I want a pug or an English or French bulldog because it looks cute and is an excellent companion for all accounts. For example, I’ve never heard of them groaning at the police while pouring drugs into a swamp, beating their children to death or being used as criminal “status dogs.” But I never buy such varieties. Because what people did to these sweet best friends was indescribably cruel.
Why do dog lovers accept, and more precisely, do poor hybrids have to endure the painful and life-threatening medical problems caused by breeding? A few weeks ago, the unprovoked pug had a crushed muzzle that was sometimes too short to breathe properly, known as “brachycephalic obstructive airway syndrome,” and was therefore not even a typical dog by the Royal Veterinarian. It was blamed by the university. I am suffering from skin and back problems.
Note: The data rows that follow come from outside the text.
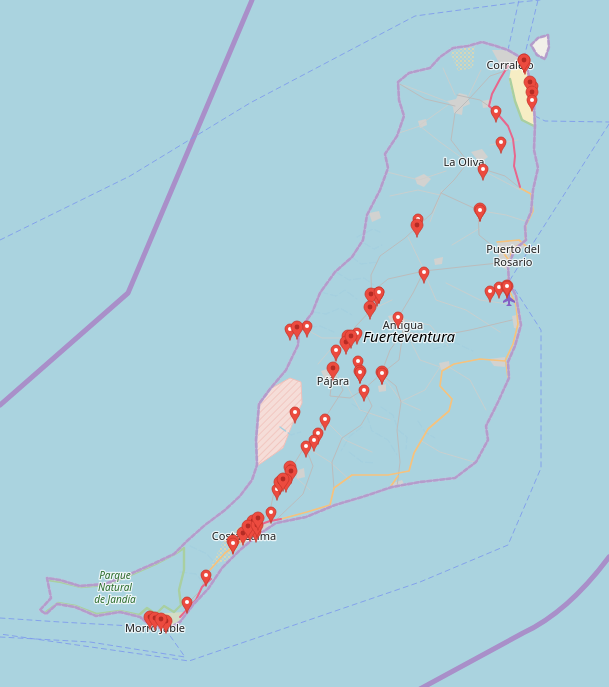
<!DOCTYPE html>
<html lang="es">
<head>
<meta charset="utf-8">
<title>Fuerteventura</title>
<style>
:root{--sea:#aad3df;--land:#f2efe9;--coast:#b49ccb;--border:#a98fc9;--ferry:#7f9cec;--road:#bcbcbc;--main:#f7c27c;--motorway:#e8668c;--stream:#a5d0df;--town:#d2d2d0;--park:#a9cfa0;--pin:#ec4b3f;--pin-edge:#c8372d}
html,body{margin:0;overflow:hidden;background:var(--sea)}
.map{display:block;width:609px;height:687px}
.map path{fill:none;stroke-linejoin:round;stroke-linecap:round}
.map .land{fill:var(--land)}
.coast{stroke:var(--coast);stroke-width:2.6;stroke-dasharray:4 2.5}
.coast-glow{stroke:#c9c3e0;stroke-width:3;opacity:.7}
.border{stroke:var(--border);stroke-width:5}
.ferry{stroke:var(--ferry);stroke-width:.9;stroke-dasharray:5 4}
.road{stroke:var(--road);stroke-width:1}
.minor{stroke:#d0cecb;stroke-width:.8}
.main-road{stroke:var(--main);stroke-width:1.7}
.motorway{stroke:var(--motorway);stroke-width:2}
.stream{stroke:var(--stream);stroke-width:1.4;stroke-dasharray:7 3}
.map .town{fill:var(--town)}
.map .sand{fill:#f6edc4}
.map .military{fill:#f5ddd8;stroke:#efc0ba;stroke-width:1}
.park{stroke:var(--park);stroke-width:2.4}
.map .pin-body{fill:var(--pin);stroke:var(--pin-edge);stroke-width:.8}
text{font-family:"Noto Sans","Open Sans",sans-serif;font-size:11px;fill:#222;text-anchor:middle;paint-order:stroke;stroke:#fff;stroke-opacity:.75;stroke-width:2.5px;stroke-linejoin:round}
.island-name{font-size:15px;font-style:italic;fill:#000}
.park-name{font-size:10px;font-style:italic;fill:#2a6b2a}
</style>
</head>
<body>
<svg class="map" viewBox="0 0 609 687" role="img" aria-label="Map of Fuerteventura with location pins">
<defs>
<path id="island" d="M398 82L409 73 430 68 440 57 453 48 468 46 482 42 496 46 508 50 520 57 527 66 530 82 534 104 535 125 534 150 538 168 533 190 531 212 525 226 526 240 515 249 508 266 509 282 516 296 521 325 515 346 508 362 509 378 498 402 486 426 488 440 476 462 455 478 420 482 392 487 362 497 335 505 306 517 276 523 258 535 240 550 222 568 208 589 193 605 180 622 166 630 150 625 140 617 120 612 96 616 75 607 57 604 46 614 40 610 51 598 47 578 60 580 80 586 105 584 130 574 155 563 174 554 187 541 205 525 225 510 240 496 252 480 257 465 256 440 259 404 270 389 286 370 298 345 299 330 312 313 320 293 335 272 352 257 363 240 367 215 380 190 388 168 385 154 397 136 404 116 399 100Z"/>
<clipPath id="island-clip"><use href="#island"/></clipPath>
<pattern id="hatch" width="5" height="5" patternUnits="userSpaceOnUse" patternTransform="rotate(45)"><line x1="0" y1="0" x2="0" y2="5" stroke="#f0bdb6" stroke-width="1.4"/></pattern>
<pattern id="dunes" width="4" height="4" patternUnits="userSpaceOnUse"><circle cx="1" cy="1" r=".9" fill="#eed9a4"/><circle cx="3" cy="3" r=".7" fill="#eed9a4"/></pattern>
<g id="pin"><path class="pin-body" d="M0 11C-1 6-5 4-5 0A5 5 0 0 1 5 0C5 4 1 6 0 11Z"/><circle r="2" fill="#fff"/></g>
<g id="pin-stack"><path class="pin-body" d="M0 12C-1 7-6 4-6 0A6 6 0 0 1 6 0C6 4 1 7 0 12Z"/><circle r="2.4" fill="#b52b24"/></g>
</defs>

<rect width="609" height="687" fill="var(--sea)"/>

<g id="sea-lines">
<path class="border" d="M252 0L128 293 0 405M420 689L523 633Q568 612 609 557"/>
<path class="ferry" d="M0 240L130 176 250 103 415 16 520 2 540 0M508 50L519 0M524 58L538 0M609 124L518 267 510 280M510 282L541 330 541 468 508 545 420 582 189 661 0 634M0 618L60 622 150 627M0 637L90 642 185 657 166 630M535 116L545 121 609 122"/>
</g>

<g id="land">
<use href="#island" class="land"/>
<path class="land" d="M531 45L538 38 548 35 549 47 545 59 537 55Z"/>
<g clip-path="url(#island-clip)">
<path class="sand" d="M509 80L513 56 527 66 532 90 534 126 521 118 514 100Z"/>
<path d="M450 52L475 45 473 68 458 71Z" style="fill:url(#dunes)"/>
<path d="M211 566L224 540 245 522 252 530 228 560Z" style="fill:url(#dunes)"/>
<path class="military" d="M259 404L270 389 290 378 301 382 302 403 292 425 283 448 257 466 256 440Z"/>
<path d="M259 404L270 389 290 378 301 382 302 403 292 425 283 448 257 466 256 440Z" style="fill:url(#hatch)"/>
<path d="M147 614L166 613 184 612 180 624 166 632 148 626Z" fill="#cfdfbf" style="fill:#d3dcc5"/>
</g>
</g>

<g id="towns">
<path class="town" d="M447 101L456 99 459 93 467 95 470 104 463 107 462 115 454 113 453 107ZM415 178L424 174 431 179 424 187 417 184ZM471 152L482 149 488 157 480 163ZM418 121L426 119 427 125 420 128ZM492 50L508 50 519 58 515 70 502 68ZM497 243L519 240 525 247 512 253 509 271 500 266ZM482 101L492 99 491 107 483 108ZM434 259L443 257 442 264 435 265ZM388 316L402 313 406 324 393 327ZM369 213L379 211 381 218 372 222ZM439 363L449 361 450 368 441 370ZM321 371L334 367 338 377 325 380ZM296 471L304 468 305 477 297 479ZM390 484L402 480 405 486 394 488ZM512 316L521 314 521 329 514 328ZM489 359L505 357 505 367 494 366ZM378 386L386 384 386 391 379 392ZM237 536L262 522 272 524 255 537 241 546Z"/>
</g>

<g id="streams">
<path class="stream" d="M364 243L374 249 382 245M352 257L361 264 378 262M336 272L349 280 364 278 374 285M321 292L336 296 345 290 357 299M313 312L326 314 340 308 352 315M300 329L320 326 334 332M357 237L373 229 380 232M362 427L350 436 341 451M381 407L393 415 398 430 407 437 406 449M352 404L366 413 372 431 388 440 397 455M418 421L425 432 435 438M349 452L362 462 375 463M280 427L291 435 301 432M190 546L207 554 217 566M180 572L196 574 206 586M434 349L456 343 473 351"/>
</g>

<g id="minor-roads">
<path class="minor" d="M403 85L430 95 448 102M420 125L448 105M399 133L420 126 440 142 462 158M387 172L419 180 446 171M443 68L455 95M481 70L468 97M490 145L518 140M482 170L520 190M442 190L430 222M476 210L506 215 528 222M452 245L480 228M408 237L424 270M446 283L480 300 508 304M424 272L436 300 466 310 500 332M397 318L430 325 448 346M405 330L420 360 440 367M440 367L425 390 400 402M382 375L402 402 420 410M449 367L470 380 486 410M345 382L360 410 390 420M325 420L345 440 372 452M306 447L330 462 350 480M288 470L310 490M420 440L440 452 474 462M371 310L392 300M346 345L330 350 318 364M440 195L418 190 390 196M302 327L322 338 345 338"/>
</g>

<g id="roads">
<path class="road" d="M508 70L490 76 470 98 455 113 451 140 468 162M398 83L425 99 455 106M468 162L483 169 505 176 520 188M468 162L454 180 441 193 432 213 418 226 405 238 380 256 371 275 372 309 355 327 347 342 336 352 333 371M441 193L478 210 479 235 500 252M508 262L470 266 424 271 388 279 372 292M424 271L413 293 398 318 403 332M403 332L390 350 381 374 364 389 350 398 330 396 333 371M403 332L399 360 381 374M364 389L372 406 361 425 342 438 332 462 334 489M333 371L343 390 325 418 317 434 305 446 291 469 275 487 270 511 260 523M381 374L396 386 401 402 397 430 400 462 397 487M403 332L438 336 470 330 512 320M305 446L313 466 303 494 277 519M457 95L480 100 496 111M187 604L201 590 206 574 225 553"/>
</g>

<g id="main-roads">
<path class="main-road" d="M520 188L531 194 533 211 526 225 525 241 512 249 508 270 509 290 516 305 518 324 513 344 505 361 480 359 454 364 442 371 440 386 452 399 449 411 428 429 414 453 409 471 388 475 352 475 334 488 330 505 307 512 281 519M258 525L240 542 225 553 210 570M497 242L519 240 526 246M499 247L508 259M391 486L398 476M506 362L508 378"/>
<path class="motorway" d="M508 66L500 79 492 94 489 106 496 112 508 126 513 139 515 156 514 166 520 187M281 519L270 521 256 526M211 579L202 587 196 600 180 617"/>
</g>

<g id="park-limits">
<path class="park" d="M48 580L61 582 81 587 106 585 131 575 156 564 175 554 184 548 184 570 179 590 181 605 174 612 164 606 156 614 147 608 139 615 120 611 97 614 76 606 58 603 46 612"/>
<path class="park" d="M510 79L515 101 522 120 534 126"/>
</g>

<use href="#island" class="coast-glow" fill="none" style="fill:none"/>
<use href="#island" class="coast" style="fill:none"/>
<path class="coast" d="M531 45L538 38 548 35 549 47 545 59 537 55Z"/>

<path id="airport" d="M508 293L510 293 510 297 515 301 515 303 510 301 510 304 512 306 506 306 508 304 508 301 503 303 503 301 508 297Z" style="fill:#8461c4"/>

<g id="labels">
<text x="510" y="69">Corralejo</text>
<text x="464" y="166">La Oliva</text>
<text x="513" y="253">Puerto del</text>
<text x="513" y="266">Rosario</text>
<text x="403" y="329">Antigua</text>
<text x="333" y="385">Pájara</text>
<text x="244" y="540">Costa Calma</text>
<text x="155" y="632">Morro Jable</text>
<text class="park-name" x="115" y="579">Parque</text>
<text class="park-name" x="115" y="591">Natural</text>
<text class="park-name" x="115" y="603">de Jandía</text>
<text class="island-name" x="409" y="342" textLength="92" lengthAdjust="spacingAndGlyphs">Fuerteventura</text>
</g>

<g id="pins">
<use href="#pin-stack" x="524" y="60"/><use href="#pin" x="525" y="63"/><use href="#pin-stack" x="524" y="60"/>
<use href="#pin" x="533" y="86"/><use href="#pin-stack" x="530" y="82"/><use href="#pin-stack" x="532" y="92"/><use href="#pin" x="532" y="100"/>
<use href="#pin" x="496" y="111"/><use href="#pin" x="501" y="142"/><use href="#pin" x="483" y="169"/>
<use href="#pin-stack" x="480" y="209"/><use href="#pin" x="480" y="210"/>
<use href="#pin" x="418" y="219"/><use href="#pin-stack" x="417" y="225"/>
<use href="#pin" x="424" y="272"/>
<use href="#pin" x="490" y="291"/><use href="#pin" x="499" y="287"/><use href="#pin-stack" x="507" y="286"/><use href="#pin" x="507" y="286"/>
<use href="#pin" x="379" y="292"/><use href="#pin-stack" x="377" y="294"/><use href="#pin-stack" x="371" y="294"/><use href="#pin" x="379" y="292"/><use href="#pin-stack" x="370" y="307"/>
<use href="#pin" x="398" y="317"/>
<use href="#pin" x="290" y="329"/><use href="#pin" x="307" y="326"/><use href="#pin-stack" x="297" y="327"/>
<use href="#pin" x="357" y="333"/><use href="#pin-stack" x="348" y="336"/><use href="#pin-stack" x="346" y="342"/><use href="#pin-stack" x="351" y="336"/>
<use href="#pin" x="336" y="350"/><use href="#pin" x="358" y="361"/><use href="#pin-stack" x="333" y="368"/>
<use href="#pin-stack" x="360" y="371"/><use href="#pin" x="360" y="372"/><use href="#pin-stack" x="382" y="372"/><use href="#pin" x="382" y="373"/><use href="#pin" x="364" y="390"/>
<use href="#pin" x="295" y="412"/><use href="#pin" x="325" y="419"/><use href="#pin" x="318" y="433"/><use href="#pin" x="314" y="440"/><use href="#pin" x="306" y="446"/>
<use href="#pin-stack" x="290" y="467"/><use href="#pin-stack" x="291" y="471"/><use href="#pin" x="277" y="489"/><use href="#pin-stack" x="280" y="482"/><use href="#pin-stack" x="286" y="480"/><use href="#pin-stack" x="283" y="479"/>
<use href="#pin" x="271" y="512"/>
<use href="#pin" x="256" y="531"/><use href="#pin-stack" x="253" y="521"/><use href="#pin-stack" x="243" y="533"/><use href="#pin-stack" x="250" y="529"/><use href="#pin-stack" x="248" y="526"/><use href="#pin-stack" x="257" y="525"/><use href="#pin-stack" x="258" y="518"/>
<use href="#pin-stack" x="233" y="541"/><use href="#pin" x="233" y="543"/>
<use href="#pin" x="206" y="575"/><use href="#pin" x="187" y="602"/>
<use href="#pin-stack" x="150" y="617"/><use href="#pin-stack" x="166" y="621"/><use href="#pin-stack" x="155" y="618"/><use href="#pin-stack" x="161" y="619"/>
</g>
</svg>
</body>
</html>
Veterinarians also demanded a boycott of English bulldogs with similar breed-induced illnesses until the pedigree world began to act more rationally. Similar discussions have been made with breeds that are prone to hip displacement, such as the Old English Sheepdog and Alsatians, but the Cavalier King Charles Spaniel suffers from severe, compulsive scratches and severe pain due to the deformed head and neck. I’m suffering.
Some breeds suffer more than others-and suffering is a word-and most have some characteristics that can cause some problems, but the welfare of the animals is severely sacrificed. There are too many cases and it is cruel and unacceptable.
Many are said to be in bad breeders and puppy breedings, and efforts are being made to breed some of the genes that cause the worst pain (and the biggest veterinary invoices). Still, bulldogs and their pedigree Cham are happier if kennel clubs around the world simply adjust breeding standards to remove creatures from caricatures and make them look like truly healthy and working ancestors a century or two ago. They are healthier, more agile animals and live longer in front of them.
Would you like to say that the pug’s nose should be long? Is it asking for too much?
By the way, “designer” hybrids should have avoided some of the problems of intensive inbreeding, but in my experience the popular Labradoodle is a bit of a bet. With Labrador and Poodle cloths, you can get the best of both wise and obedient varieties, but at worst they are stupid and too excited. The “teacup” varieties of handbags and the trend of minor husky epidemics are also unlikely to work for everyone involved.
Of course, for individual dog buyers, the answer to all of this is to hire hybrids from shelters. All of us will be able to live together in perfect health harmony with fewer dogs of pedigree, health problems, euthanized stray dogs and unwanted pets.
You can see the aesthetic appeal of the handsome Irish Setter, Schnauzer and Saluki, but I don’t know what else they are doing. I have a cat, but I have allergies. Do you have any further advice?